WORK TASK = Look through the material below and count the lines that hold "items". Give that number by itself.
-- Opening Marker --
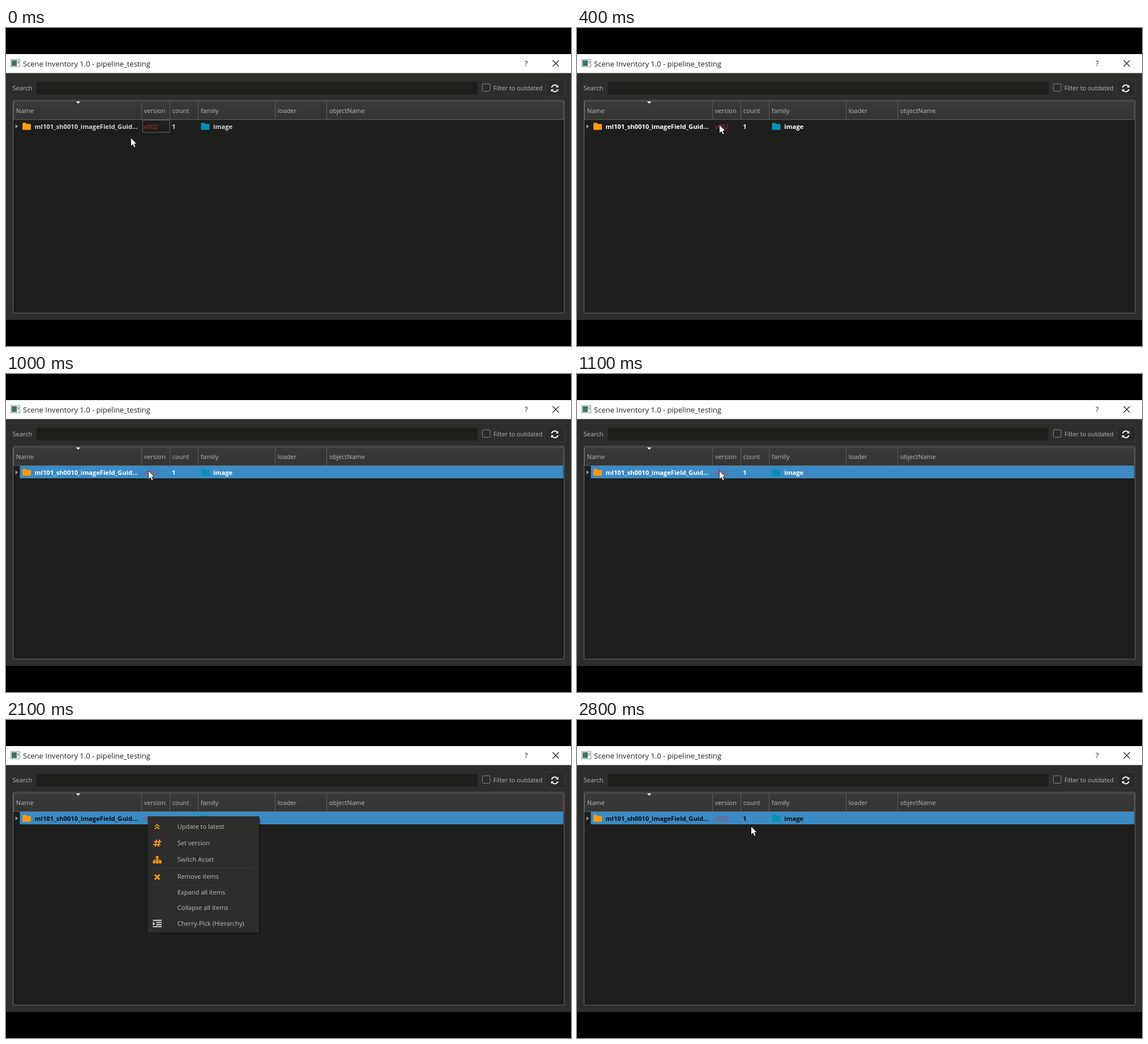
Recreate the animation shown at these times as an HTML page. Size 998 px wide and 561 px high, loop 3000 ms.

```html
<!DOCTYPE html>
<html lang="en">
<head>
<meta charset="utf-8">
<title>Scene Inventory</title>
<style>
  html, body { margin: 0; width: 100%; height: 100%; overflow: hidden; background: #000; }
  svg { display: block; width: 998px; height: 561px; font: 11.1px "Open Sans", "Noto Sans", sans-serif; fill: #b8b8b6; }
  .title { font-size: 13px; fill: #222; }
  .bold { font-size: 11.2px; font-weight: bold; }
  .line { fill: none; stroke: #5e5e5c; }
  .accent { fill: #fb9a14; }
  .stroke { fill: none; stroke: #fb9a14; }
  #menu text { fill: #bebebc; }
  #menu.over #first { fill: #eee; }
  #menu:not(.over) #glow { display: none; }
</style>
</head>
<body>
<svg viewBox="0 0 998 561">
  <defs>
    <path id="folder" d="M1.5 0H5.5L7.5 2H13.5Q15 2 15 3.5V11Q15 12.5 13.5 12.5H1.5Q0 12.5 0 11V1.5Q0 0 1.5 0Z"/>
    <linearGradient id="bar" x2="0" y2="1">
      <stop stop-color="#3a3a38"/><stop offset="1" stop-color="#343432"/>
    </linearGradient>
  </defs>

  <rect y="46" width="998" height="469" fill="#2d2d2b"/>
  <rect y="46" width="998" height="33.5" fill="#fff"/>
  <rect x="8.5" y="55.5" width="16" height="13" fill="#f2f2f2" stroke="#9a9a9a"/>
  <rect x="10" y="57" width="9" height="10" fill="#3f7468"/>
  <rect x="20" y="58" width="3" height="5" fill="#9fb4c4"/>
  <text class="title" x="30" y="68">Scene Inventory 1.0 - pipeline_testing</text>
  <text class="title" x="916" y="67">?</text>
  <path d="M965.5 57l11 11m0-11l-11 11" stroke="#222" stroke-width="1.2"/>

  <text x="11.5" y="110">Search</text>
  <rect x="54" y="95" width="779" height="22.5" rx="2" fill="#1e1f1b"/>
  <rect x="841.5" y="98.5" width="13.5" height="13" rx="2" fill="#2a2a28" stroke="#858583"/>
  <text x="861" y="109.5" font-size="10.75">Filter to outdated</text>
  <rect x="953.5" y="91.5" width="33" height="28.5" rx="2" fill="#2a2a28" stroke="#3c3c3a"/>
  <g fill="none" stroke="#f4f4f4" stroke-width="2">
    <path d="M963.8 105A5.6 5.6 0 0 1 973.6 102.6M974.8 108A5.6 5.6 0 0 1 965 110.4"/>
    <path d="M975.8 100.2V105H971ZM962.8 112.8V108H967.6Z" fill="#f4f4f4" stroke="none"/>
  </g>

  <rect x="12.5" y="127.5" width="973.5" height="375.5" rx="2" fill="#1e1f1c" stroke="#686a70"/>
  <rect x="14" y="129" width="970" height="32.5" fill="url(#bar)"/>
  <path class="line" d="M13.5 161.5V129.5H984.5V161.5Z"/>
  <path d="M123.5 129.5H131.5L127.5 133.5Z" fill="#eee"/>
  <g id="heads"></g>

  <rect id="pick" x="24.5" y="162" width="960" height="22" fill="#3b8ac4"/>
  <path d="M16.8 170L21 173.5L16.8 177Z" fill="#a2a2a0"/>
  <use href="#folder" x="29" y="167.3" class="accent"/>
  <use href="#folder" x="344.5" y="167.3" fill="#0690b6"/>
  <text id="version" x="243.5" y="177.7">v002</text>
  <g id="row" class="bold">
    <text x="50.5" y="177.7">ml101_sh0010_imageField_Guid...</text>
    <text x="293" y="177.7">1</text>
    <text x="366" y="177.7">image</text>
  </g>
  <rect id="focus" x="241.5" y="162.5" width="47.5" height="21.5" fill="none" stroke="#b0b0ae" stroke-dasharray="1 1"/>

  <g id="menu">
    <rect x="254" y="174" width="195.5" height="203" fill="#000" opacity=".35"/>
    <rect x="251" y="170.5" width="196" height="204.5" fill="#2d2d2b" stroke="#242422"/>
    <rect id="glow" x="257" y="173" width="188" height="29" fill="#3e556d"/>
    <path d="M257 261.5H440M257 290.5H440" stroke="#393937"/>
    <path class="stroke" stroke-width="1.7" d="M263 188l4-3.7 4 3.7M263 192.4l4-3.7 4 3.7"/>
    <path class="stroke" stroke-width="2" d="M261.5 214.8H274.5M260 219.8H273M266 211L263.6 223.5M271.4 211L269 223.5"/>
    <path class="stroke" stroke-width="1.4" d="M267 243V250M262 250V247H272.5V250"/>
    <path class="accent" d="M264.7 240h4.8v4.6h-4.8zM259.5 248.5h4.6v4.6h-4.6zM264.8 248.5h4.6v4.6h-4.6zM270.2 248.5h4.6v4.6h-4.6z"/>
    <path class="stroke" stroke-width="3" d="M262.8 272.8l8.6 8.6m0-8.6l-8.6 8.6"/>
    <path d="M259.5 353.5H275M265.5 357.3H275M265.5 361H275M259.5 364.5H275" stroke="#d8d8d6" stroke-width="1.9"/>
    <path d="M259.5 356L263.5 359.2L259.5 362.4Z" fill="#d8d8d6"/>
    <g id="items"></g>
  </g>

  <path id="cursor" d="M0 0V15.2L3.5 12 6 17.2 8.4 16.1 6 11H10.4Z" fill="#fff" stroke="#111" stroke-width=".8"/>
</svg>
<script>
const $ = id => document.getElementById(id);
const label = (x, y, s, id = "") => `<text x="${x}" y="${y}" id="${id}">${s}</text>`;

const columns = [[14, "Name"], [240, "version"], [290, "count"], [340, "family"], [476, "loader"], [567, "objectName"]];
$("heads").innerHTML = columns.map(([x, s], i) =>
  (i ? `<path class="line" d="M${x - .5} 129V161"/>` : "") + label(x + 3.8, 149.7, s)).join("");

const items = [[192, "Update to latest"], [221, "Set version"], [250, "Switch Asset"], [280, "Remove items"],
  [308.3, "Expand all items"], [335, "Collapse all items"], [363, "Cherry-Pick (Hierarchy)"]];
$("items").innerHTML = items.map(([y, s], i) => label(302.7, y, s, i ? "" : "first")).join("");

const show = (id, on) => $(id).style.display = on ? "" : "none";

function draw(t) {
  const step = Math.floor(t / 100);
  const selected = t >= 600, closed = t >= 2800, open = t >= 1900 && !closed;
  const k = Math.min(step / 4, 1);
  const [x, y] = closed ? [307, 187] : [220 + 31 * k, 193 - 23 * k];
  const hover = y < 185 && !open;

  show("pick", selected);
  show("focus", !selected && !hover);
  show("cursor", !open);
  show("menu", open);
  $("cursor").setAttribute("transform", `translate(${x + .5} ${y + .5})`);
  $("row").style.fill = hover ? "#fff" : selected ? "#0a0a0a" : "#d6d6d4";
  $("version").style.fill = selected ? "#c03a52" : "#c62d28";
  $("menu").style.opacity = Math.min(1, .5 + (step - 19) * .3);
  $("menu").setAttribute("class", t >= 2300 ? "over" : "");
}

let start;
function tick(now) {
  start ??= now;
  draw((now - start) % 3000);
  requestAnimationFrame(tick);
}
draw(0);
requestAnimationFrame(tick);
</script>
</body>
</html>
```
-- Closing Marker --
RESULT BELOW = 4